Still less satisfactory as an anthology is a Julliard entry—Gordon Hardy and Arnold Fish's A Workbook for Analysis: Music Literature. (New York: Dodd, Mead & Company, 1963. [x, 212 p., 4to; $3.75]). Melodic analysis is of course worthwhile, but printing without accompaniment short sections of melody lifted from sonatas, symphonies, concertos, and piano works is much less valuable than presenting entire works and allowing students to examine each melody in its full context. Most of the Workbook goes to short piano pieces, chorales, and songs. A few examples of figured bass, some piano-sonata movements, one string-quartet movement (in a Unit called "The Larger Forms"), and three orchestral excerpts in score complete the collection. Except for the lifting of melodies from context and a lack of bar numbers, nothing is especially "wrong" with the Workbook; it simply appears impoverished beside the Anthology and destitute beside the Omnibus.

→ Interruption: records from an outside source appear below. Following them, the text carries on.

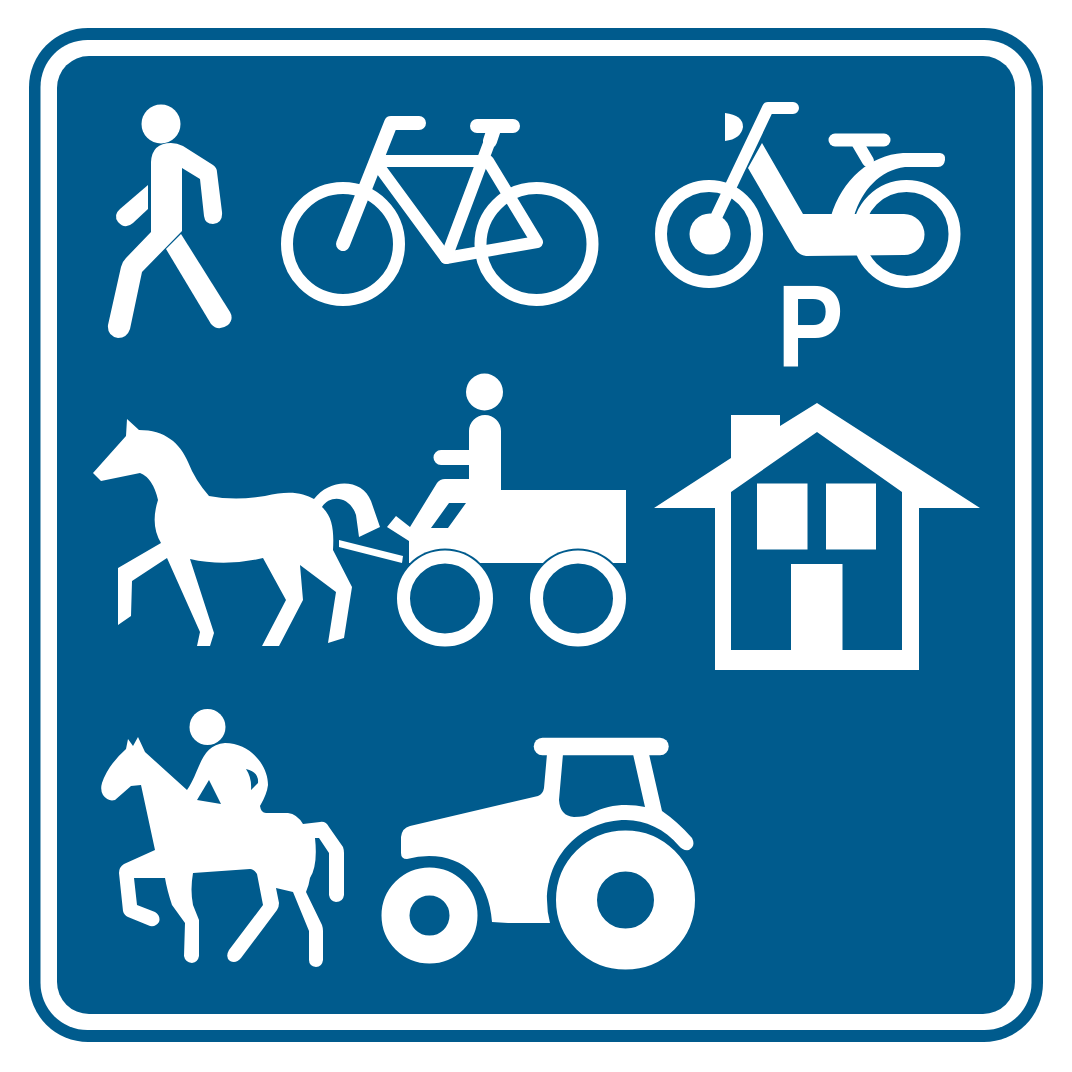
<!DOCTYPE html>
<html lang="en">
<head>
<meta charset="utf-8">
<title>Permitted road users sign</title>
<style>
  :root { --blue: #005b8d; --white: #ffffff; }
  * { box-sizing: border-box; }
  body { margin: 0; background: var(--white); overflow: hidden; }
  .sign { display: block; width: 1072px; height: 1072px; }
  .panel, .cutout { fill: var(--blue); }
  .border, .symbol { fill: var(--white); }
  .line { fill: none; stroke: var(--white); stroke-linecap: round; stroke-linejoin: round; }
  .rim { fill: none; stroke: var(--white); }
  .letter { font: 700 116px "Liberation Sans", sans-serif; }
</style>
</head>
<body>
<svg class="sign" viewBox="0 0 1072 1072" role="img" aria-label="Blue road sign with a pedestrian, bicycle, moped, horse cart, house, rider and tractor">
  <defs>
    <circle id="bicycle-wheel" class="rim" r="56" stroke-width="12"/>
    <circle id="moped-wheel" class="rim" r="48" stroke-width="12"/>
    <g id="cart-wheel">
      <circle class="cutout" r="50"/>
      <circle class="rim" r="41.5" stroke-width="13"/>
    </g>
  </defs>

  <g id="board">
    <rect class="panel" x="29" y="28" width="1014" height="1014" rx="59"/>
    <rect class="border" x="40.5" y="40" width="991" height="990" rx="47"/>
    <rect class="panel" x="57" y="56" width="958" height="958" rx="32"/>
  </g>

  <g id="pedestrian" class="symbol">
    <circle cx="161" cy="124" r="19.5"/>
    <path d="M148 185 L120 209 Q113 215 118 222 Q125 230 133 223 L148 209Z"/>
    <path d="M151 162 Q152 143 171 143 Q177 143 183 146 L213 165 Q217 168 217 172 L222 212 Q223 223 213 224 Q205 224 204 216 L200 179 L182 168 V231 L142 272 L130 329 Q127 338 118 338 Q107 336 108 325 L121 267 Q122 262 126 258 L151 232Z"/>
    <path d="M181 234 L230 312 Q234 319 228 325 Q218 332 211 324 L166 249Z"/>
  </g>

  <g id="bicycle">
    <use href="#bicycle-wheel" x="343" y="244"/>
    <use href="#bicycle-wheel" x="536.5" y="244"/>
    <g class="line" stroke-width="14">
      <path d="M343 244 L391 123 H419"/>
      <path d="M477 126 H513 M495 126 L490 141"/>
    </g>
    <g class="line" stroke-width="12">
      <path d="M380 161 H488 L537 242 L446 258 L380 168"/>
      <path d="M446 258 L494 130"/>
    </g>
  </g>

  <g id="moped">
    <use href="#moped-wheel" x="709" y="234"/>
    <use href="#moped-wheel" x="906.5" y="234"/>
    <circle class="symbol" cx="710" cy="234" r="20.5"/>
    <path class="line" stroke-width="12" d="M711 228 L768 108 H793"/>
    <path class="symbol" d="M725 113 Q743 115 743 127 Q741 139 725 141Z"/>
    <path class="symbol" d="M748 168 L762 143 L803 214 H904 A20.5 20.5 0 0 1 904 255 L806 256 Q799 255 795 249Z"/>
    <path class="symbol" d="M831 216 C842 180 870 155 903 153 L940 153 Q946 154 945 160 Q944 167 938 167 H905 C880 170 862 190 854 216Z"/>
    <path class="line" stroke-width="13" d="M835 140 H884"/>
    <path class="line" stroke-width="12" d="M858 144 L868 161"/>
    <text class="symbol letter" transform="translate(777 366) scale(.86 1)">P</text>
  </g>

  <g id="horse-and-cart">
    <path class="symbol" d="M127 419 L139 430 C165 430 180 443 188 462 Q195 480 209 496 Q235 501 265 496 C290 490 303 493 314 499 C330 478 362 478 371 501 L380 527 L359 537 L356 515 C350 496 330 494 322 507 C333 517 334 532 333 550 L352 587 L344 638 L328 643 L336 592 L300 565 L303 600 L279 646 H262 L286 600 L263 558 Q225 567 190 559 L214 633 L210 646 H197 L200 632 L167 558 L132 581 L131 616 L118 625 V568 L161 543 Q150 525 158 500 Q153 478 140 473 L101 481 L93 473 L126 436Z"/>
    <path class="symbol" d="M339 540 L403 556 L402 563 L339 547Z"/>
    <circle class="symbol" cx="484.5" cy="392" r="18.5"/>
    <path class="symbol" fill-rule="evenodd" d="M469 450 V431 A16 16 0 0 1 501 431 V490 H626 V563 H409 V541 L387 527 L396 516 L410 527 L437 483 Q440 479 445 479 H469 V465 H441 A7.5 7.5 0 0 1 441 450Z M449 503 H466 L448 528 H431Z"/>
    <use href="#cart-wheel" x="445" y="598.5"/>
    <use href="#cart-wheel" x="578" y="598.5"/>
  </g>

  <g id="house">
    <path class="symbol" d="M654 508 L731 458 V415 H780 V426 L817 403 L980 508 H919 V670 H715 V508Z"/>
    <path class="cutout" d="M731 492 L817 432 L902 492 V650 H842.5 V564 H791 V650 H731Z"/>
    <rect class="symbol" x="757" y="483.5" width="50.5" height="66"/>
    <rect class="symbol" x="826" y="483.5" width="50" height="66"/>
  </g>

  <g id="rider">
    <circle class="symbol" cx="207.5" cy="727" r="18"/>
    <path class="symbol" d="M126 749 L128 739 L133 746 L138 737 L145 752 L187 790 C200 772 200 745 225 743 C250 743 268 765 268 785 Q267 794 260 806 Q261 813 266 813 H288 Q297 814 303 824 L320 822 Q326 821 329 827 L343 847 Q344 850 344 853 V895 Q343 902 336 902 Q330 901 329 895 V853 L319 838 H315 Q318 865 310 878 Q309 885 306 892 L322 925 Q323 928 323 931 V960 Q322 967 316 967 Q309 966 309 960 V931 L293 892 L276 888 L279 903 Q279 907 277 910 L241 958 Q236 964 230 961 Q225 957 229 950 L263 905 L257 874 Q254 869 250 869 L193 873 Q190 890 193 905 L199 920 V956 Q198 962 192 963 Q185 962 184 956 L185 923 L172 905 Q167 890 165 878 H134 L137 905 L155 912 Q161 916 159 922 Q156 927 150 926 L128 917 Q124 915 123 911 L119 873 Q119 867 124 864 L155 850 L141 785 L131 786 L115 800 Q108 802 103 795 Q100 790 102 783 Q108 765 126 749Z"/>
    <path class="cutout" d="M197 800 L209 780 L221 804Z"/>
    <path class="cutout" d="M246 769 Q259 772 258 783 L251 790 Q252 778 246 769Z"/>
  </g>

  <g id="tractor">
    <path class="line" stroke-width="17.5" d="M542.5 746.5 H660"/>
    <path class="symbol" d="M547 754 H563 L559 800 Q560 816 574 817 Q585 817 590 814 C610 803 630 804 645 807 L633 754 H649 L662 811 Q678 822 692 838 Q696 846 689 850 Q683 851 679 846 C665 829 645 820 626 820 C580 820 547 857 547 900 Q547 912 550 923 H508 L492 922 C489 880 465 856 429 856 Q418 856 407 859 Q401 859 401 853 V837 Q402 828 410 826 L538 796 Q543 794 544 788Z"/>
    <circle class="rim" cx="429.5" cy="915.5" r="34" stroke-width="28"/>
    <circle class="rim" cx="625.5" cy="900" r="49" stroke-width="41"/>
  </g>
</svg>
</body>
</html>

The last and least of the anthologies hardly merits mention—Howard Murphy and Robert A. Melcher's Music for Study: A Source Book of Excerpts. (Englewood Cliffs, N.J.: Prentice-Hall, Inc., 1960. [x, 182 p., 4to; $3.95]). A serious and apparently high-minded introduction discusses—among other things—the necessity for exposing students to real music rather than exercises, the value of illustrations meaningfully long, and the purpose of score reading. Excerpt 1 is seven bars of Beethoven's "Eroica" Symphony neatly reduced to one treble and one bass clef, instruments unspecified. The editors' introduction is thereby made pretentious. Many "meaningful" lengths are four to eight bars; few are more than sixteen. An excerpt from The Creation has no accompaniment; Purcell's accompaniment and continuo for Dido are omitted; symphony fragments on two staves abound in the book—in short, as an anthology Music for Study is worthless. Greatly outdistanced by its more recent competition, the work was meant only to illustrate various chords, progressions, modulations, and forms in context. Still, "context" ought to mean whole pieces of music in score. The excerpts contained in Music for Study come exclusively from eighteenth- and nineteenth-century music.

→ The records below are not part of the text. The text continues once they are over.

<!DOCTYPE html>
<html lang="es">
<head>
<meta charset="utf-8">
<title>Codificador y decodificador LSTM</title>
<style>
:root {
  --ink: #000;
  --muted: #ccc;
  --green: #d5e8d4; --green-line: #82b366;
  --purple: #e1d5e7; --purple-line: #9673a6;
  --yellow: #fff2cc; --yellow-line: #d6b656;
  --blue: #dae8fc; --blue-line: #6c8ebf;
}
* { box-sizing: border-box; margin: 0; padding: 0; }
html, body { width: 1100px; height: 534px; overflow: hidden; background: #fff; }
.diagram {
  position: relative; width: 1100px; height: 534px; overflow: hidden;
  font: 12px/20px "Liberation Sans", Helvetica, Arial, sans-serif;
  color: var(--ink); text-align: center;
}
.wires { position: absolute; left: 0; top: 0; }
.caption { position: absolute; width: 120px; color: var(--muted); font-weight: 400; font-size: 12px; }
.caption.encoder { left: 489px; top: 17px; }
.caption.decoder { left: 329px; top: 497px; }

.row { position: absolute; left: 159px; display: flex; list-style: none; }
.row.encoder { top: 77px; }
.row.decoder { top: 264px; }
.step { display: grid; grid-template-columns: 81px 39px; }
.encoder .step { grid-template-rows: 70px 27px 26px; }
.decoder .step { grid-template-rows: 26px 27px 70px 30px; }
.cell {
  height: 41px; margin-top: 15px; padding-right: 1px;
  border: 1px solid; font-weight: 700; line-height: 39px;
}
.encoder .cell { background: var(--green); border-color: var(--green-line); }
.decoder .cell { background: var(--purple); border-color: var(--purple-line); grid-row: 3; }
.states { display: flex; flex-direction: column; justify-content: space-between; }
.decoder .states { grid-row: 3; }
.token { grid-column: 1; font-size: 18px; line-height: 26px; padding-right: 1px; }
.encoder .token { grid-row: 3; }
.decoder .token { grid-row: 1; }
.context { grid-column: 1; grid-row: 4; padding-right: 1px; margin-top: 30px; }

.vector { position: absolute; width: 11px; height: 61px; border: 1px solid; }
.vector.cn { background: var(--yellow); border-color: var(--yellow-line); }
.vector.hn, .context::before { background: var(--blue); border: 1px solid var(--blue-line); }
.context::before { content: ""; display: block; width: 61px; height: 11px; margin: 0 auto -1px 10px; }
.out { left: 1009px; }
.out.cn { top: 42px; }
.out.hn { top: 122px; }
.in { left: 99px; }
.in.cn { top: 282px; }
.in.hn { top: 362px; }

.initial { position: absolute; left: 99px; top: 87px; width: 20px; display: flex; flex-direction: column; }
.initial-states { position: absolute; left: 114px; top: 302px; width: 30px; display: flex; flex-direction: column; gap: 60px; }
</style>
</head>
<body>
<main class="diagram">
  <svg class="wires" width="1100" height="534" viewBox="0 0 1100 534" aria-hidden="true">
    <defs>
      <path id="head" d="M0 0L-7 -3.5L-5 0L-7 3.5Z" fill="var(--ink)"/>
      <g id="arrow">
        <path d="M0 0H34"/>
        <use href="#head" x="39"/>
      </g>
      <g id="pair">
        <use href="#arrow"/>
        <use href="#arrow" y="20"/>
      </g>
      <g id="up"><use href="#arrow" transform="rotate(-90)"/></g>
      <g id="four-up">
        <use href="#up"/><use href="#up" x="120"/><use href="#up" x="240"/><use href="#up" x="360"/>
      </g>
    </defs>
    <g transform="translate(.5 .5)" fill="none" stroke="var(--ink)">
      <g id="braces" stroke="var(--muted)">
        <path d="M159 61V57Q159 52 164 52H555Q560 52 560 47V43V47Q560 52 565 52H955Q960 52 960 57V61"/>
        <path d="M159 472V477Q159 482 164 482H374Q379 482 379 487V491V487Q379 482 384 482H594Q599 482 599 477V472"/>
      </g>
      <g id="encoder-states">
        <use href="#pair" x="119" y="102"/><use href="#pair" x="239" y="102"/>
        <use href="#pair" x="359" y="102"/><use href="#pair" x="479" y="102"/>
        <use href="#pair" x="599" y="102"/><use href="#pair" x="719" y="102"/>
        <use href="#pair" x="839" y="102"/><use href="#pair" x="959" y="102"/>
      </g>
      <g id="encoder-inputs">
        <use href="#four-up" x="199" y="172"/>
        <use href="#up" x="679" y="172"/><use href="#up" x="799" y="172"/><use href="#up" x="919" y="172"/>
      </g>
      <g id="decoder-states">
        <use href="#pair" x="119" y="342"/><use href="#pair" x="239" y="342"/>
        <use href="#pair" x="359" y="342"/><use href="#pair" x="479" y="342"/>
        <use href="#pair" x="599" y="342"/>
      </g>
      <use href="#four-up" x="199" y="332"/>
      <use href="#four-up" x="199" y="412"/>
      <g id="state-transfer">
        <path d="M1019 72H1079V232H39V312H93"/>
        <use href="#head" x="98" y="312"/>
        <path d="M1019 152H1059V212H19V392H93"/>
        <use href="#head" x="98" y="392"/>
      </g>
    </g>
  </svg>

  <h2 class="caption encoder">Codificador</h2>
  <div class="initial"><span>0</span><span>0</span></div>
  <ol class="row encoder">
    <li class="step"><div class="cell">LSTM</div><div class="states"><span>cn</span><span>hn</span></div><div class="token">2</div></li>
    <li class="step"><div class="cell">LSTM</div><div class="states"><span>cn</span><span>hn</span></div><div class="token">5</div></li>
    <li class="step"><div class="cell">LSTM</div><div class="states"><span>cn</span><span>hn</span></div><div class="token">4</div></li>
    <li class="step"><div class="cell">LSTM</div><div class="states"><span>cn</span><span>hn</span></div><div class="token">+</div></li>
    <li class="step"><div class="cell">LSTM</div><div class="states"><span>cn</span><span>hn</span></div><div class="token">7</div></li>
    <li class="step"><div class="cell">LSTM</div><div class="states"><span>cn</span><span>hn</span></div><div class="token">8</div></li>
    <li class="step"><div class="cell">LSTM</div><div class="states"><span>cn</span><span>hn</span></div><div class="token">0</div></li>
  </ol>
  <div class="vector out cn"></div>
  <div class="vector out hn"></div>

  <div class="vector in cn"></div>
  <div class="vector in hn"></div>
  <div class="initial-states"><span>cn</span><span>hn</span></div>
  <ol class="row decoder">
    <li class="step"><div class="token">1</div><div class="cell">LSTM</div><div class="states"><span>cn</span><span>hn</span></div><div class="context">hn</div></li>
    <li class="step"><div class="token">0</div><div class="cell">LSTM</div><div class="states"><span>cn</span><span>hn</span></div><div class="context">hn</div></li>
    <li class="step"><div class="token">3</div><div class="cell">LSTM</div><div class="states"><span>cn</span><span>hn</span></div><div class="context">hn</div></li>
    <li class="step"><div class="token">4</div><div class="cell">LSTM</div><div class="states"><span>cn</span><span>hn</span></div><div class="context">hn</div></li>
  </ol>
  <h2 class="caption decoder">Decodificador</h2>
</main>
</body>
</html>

Whatever is responsible for the best of the cheap anthologies—New Criticism, existentialism, pedantry at last bored with itself—the study of music may easily be richer since the books' appearance. They can help focus the student on music, his proper object of study.

2923 Last modified on November 15, 2018